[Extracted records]
□ □ □ □

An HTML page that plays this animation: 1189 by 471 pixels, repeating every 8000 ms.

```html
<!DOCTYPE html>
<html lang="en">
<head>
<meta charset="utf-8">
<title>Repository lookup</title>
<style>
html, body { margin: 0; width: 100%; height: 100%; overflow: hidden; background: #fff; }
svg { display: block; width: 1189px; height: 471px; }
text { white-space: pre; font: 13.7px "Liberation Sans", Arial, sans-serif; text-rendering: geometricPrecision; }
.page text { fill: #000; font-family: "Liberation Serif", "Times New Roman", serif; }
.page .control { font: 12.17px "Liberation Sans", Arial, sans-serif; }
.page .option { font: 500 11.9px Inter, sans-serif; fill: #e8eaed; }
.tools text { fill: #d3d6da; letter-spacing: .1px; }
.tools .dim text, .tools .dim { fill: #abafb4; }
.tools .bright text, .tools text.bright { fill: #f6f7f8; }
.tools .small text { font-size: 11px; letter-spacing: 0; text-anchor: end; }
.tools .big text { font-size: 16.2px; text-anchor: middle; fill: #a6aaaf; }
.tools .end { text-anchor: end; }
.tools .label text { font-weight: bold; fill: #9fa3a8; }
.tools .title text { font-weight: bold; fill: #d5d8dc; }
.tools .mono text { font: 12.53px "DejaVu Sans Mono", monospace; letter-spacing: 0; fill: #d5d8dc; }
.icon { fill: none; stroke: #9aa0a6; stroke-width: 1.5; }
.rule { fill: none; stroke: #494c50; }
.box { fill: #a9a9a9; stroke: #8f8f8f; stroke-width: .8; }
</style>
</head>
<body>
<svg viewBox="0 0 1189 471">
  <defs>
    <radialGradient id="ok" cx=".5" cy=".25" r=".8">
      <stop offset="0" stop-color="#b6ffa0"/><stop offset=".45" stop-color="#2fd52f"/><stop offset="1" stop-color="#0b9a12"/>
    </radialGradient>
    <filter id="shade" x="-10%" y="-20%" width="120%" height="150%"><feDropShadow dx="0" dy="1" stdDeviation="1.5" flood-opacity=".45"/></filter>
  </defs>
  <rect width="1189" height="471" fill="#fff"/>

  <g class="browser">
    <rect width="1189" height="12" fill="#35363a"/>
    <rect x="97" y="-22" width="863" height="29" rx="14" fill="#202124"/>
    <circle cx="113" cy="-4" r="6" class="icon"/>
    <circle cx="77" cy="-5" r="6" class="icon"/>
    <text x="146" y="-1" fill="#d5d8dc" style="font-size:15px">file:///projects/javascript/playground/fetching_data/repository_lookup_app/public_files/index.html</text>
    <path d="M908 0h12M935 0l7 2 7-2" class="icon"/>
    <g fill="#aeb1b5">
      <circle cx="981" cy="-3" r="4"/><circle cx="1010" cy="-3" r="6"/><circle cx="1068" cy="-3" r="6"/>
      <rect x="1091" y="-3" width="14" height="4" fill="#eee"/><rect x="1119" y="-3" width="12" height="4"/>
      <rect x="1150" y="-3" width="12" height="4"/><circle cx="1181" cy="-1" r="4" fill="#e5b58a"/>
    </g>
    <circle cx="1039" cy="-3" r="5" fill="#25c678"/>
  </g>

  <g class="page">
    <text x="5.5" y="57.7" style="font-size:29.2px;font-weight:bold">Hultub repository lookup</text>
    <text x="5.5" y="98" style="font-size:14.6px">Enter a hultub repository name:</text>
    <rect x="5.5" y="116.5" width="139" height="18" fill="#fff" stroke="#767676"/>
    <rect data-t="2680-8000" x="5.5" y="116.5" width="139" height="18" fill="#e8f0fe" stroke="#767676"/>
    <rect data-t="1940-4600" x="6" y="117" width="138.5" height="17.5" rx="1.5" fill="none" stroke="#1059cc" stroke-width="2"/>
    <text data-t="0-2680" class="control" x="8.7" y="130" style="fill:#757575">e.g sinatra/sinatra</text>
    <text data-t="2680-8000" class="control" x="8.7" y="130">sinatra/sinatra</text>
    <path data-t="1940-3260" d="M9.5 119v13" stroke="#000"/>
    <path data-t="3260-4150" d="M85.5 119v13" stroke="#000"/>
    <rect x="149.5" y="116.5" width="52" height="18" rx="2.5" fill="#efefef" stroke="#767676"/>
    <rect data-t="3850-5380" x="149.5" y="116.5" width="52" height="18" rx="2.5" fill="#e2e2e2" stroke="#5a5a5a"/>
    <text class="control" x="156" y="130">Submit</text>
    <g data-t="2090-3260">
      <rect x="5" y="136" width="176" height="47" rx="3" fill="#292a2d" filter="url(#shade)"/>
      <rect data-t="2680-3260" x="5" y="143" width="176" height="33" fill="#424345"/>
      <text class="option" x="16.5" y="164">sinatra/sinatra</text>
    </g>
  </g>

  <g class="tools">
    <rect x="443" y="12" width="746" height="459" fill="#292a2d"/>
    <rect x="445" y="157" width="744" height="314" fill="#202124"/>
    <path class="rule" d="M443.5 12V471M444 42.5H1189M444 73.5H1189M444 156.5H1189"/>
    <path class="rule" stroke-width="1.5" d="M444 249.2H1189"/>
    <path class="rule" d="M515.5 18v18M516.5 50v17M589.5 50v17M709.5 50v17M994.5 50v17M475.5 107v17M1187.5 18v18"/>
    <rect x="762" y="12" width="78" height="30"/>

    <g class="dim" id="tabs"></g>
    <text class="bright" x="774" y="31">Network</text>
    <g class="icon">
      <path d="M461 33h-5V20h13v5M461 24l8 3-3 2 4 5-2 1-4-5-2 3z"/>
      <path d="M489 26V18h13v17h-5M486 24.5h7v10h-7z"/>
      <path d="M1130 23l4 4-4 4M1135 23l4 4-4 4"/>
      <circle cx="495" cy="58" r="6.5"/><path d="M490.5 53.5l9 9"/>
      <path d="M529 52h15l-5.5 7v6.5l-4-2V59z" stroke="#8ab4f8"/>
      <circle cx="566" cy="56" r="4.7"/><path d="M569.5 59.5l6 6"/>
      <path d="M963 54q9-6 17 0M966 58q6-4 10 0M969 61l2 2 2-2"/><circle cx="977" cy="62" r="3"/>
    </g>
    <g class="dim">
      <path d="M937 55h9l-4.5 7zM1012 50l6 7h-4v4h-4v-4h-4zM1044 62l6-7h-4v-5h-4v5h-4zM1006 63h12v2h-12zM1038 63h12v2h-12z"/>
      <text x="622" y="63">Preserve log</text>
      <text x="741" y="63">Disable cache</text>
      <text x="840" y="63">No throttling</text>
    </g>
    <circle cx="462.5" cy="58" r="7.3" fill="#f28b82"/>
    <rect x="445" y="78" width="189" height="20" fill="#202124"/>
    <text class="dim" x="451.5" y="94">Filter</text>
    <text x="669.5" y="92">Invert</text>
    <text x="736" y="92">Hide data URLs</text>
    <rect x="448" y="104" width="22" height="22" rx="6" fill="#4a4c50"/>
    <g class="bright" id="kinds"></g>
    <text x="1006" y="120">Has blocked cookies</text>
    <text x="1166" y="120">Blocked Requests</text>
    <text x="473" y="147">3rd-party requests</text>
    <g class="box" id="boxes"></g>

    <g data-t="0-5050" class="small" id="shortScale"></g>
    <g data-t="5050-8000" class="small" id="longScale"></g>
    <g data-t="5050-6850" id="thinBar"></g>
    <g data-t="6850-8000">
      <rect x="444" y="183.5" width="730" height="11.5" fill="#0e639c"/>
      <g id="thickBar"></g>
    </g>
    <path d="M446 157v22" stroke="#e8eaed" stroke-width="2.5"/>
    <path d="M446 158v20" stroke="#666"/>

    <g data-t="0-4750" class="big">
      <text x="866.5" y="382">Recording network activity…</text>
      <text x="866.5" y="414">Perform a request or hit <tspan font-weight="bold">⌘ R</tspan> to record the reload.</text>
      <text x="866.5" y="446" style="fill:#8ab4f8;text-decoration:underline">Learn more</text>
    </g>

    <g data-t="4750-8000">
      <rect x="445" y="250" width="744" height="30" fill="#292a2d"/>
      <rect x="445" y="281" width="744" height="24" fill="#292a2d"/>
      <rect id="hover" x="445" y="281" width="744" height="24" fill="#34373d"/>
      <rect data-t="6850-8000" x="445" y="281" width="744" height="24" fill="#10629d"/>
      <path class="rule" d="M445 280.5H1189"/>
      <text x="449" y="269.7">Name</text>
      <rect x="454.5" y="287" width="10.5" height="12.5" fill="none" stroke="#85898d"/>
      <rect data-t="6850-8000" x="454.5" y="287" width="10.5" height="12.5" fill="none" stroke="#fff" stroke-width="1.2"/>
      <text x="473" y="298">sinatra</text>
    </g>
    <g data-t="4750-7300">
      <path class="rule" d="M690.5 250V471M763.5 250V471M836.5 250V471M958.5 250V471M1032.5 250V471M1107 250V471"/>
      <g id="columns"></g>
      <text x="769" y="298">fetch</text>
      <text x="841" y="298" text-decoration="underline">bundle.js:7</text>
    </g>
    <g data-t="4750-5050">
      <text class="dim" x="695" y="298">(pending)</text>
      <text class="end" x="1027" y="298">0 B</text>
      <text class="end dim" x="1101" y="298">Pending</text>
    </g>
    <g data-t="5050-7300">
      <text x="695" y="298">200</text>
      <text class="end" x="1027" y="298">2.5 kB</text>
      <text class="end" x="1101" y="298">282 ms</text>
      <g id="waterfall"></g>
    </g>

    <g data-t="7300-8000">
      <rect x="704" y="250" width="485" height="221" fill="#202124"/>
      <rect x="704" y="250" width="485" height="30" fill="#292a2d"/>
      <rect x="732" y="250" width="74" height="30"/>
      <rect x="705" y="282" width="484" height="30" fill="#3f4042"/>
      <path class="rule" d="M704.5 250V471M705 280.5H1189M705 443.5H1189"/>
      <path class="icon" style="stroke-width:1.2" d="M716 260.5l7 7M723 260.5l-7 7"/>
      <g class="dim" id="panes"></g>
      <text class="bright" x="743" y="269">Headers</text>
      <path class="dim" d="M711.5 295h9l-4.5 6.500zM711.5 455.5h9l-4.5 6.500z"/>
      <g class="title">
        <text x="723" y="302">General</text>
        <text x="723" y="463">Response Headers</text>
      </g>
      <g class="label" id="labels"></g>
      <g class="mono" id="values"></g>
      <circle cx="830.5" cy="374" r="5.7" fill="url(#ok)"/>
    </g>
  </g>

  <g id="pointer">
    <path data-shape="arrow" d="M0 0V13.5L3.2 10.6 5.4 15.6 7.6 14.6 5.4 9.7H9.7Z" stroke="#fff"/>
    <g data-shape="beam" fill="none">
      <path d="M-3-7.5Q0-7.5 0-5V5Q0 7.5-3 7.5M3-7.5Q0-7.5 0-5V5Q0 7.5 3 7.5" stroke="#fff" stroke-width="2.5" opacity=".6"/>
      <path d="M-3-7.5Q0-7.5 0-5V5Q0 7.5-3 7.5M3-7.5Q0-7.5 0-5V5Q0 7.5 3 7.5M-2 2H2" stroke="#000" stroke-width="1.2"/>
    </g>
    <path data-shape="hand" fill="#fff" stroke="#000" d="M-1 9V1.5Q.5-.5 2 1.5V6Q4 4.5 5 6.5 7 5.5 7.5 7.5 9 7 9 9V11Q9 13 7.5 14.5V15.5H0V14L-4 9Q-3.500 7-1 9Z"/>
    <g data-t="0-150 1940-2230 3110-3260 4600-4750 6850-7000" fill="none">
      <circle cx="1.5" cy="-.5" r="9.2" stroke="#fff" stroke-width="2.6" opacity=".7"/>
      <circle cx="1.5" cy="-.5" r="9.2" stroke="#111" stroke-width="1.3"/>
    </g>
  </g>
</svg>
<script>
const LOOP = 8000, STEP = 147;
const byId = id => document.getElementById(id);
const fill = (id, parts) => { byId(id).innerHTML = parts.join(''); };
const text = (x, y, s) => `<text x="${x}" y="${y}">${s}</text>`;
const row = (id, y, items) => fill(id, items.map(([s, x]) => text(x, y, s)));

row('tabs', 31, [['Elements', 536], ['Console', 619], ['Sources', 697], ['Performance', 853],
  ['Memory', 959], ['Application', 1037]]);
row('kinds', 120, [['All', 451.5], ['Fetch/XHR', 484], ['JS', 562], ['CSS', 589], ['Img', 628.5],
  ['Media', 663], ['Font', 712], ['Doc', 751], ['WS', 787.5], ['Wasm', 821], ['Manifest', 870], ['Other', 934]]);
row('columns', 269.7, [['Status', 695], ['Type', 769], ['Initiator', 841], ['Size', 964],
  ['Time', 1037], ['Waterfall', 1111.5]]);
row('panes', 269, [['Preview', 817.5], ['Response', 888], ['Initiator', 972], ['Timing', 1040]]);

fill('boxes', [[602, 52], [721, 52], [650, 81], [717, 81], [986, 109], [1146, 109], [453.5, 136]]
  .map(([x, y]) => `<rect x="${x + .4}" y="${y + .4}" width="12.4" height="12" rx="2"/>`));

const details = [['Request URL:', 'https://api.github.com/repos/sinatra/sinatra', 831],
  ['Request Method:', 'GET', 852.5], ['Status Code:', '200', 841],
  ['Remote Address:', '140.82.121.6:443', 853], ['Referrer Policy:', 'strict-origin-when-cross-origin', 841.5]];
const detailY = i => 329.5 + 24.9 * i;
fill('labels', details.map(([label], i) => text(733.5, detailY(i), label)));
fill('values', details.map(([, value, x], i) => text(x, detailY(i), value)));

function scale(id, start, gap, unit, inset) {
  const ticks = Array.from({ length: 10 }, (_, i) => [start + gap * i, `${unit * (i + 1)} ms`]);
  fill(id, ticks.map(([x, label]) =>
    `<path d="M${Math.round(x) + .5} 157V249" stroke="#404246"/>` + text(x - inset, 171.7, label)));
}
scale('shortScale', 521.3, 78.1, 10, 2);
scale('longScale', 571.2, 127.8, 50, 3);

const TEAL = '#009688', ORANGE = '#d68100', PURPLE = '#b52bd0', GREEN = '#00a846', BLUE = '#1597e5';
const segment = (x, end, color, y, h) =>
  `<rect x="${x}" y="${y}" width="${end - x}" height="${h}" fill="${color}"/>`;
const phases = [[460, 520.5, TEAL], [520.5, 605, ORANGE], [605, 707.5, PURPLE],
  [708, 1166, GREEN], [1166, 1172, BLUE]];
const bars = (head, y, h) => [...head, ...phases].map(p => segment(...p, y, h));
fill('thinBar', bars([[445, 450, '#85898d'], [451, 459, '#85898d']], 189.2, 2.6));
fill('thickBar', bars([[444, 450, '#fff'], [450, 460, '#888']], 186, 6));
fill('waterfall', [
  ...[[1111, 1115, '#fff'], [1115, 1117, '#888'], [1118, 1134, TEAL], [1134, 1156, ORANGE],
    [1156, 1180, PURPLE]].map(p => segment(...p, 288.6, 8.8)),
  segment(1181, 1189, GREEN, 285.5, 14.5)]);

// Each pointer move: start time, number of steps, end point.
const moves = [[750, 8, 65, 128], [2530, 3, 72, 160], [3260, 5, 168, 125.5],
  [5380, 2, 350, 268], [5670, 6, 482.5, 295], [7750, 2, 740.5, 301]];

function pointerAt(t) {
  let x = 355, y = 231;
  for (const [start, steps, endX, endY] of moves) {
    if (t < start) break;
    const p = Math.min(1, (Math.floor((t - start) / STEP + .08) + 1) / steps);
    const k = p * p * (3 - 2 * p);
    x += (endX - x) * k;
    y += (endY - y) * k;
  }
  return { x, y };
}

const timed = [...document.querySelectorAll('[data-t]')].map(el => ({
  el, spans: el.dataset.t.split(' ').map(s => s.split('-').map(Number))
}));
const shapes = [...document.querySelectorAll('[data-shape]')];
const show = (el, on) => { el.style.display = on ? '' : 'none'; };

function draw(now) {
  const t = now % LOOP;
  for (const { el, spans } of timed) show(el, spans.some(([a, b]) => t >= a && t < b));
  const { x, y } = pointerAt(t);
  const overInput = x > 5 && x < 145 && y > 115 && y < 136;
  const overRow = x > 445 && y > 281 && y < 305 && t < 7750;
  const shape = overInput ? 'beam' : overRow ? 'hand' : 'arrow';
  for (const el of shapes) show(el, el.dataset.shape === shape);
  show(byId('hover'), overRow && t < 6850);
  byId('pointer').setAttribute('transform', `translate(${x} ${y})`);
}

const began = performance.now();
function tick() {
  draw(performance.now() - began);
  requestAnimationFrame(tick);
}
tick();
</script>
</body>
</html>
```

□ □ □ □

EXERCISE DIRECTIONS:
Your reply should consist of one number: how many lines above contain the word "document".

ANSWER FOR THE TASK:
3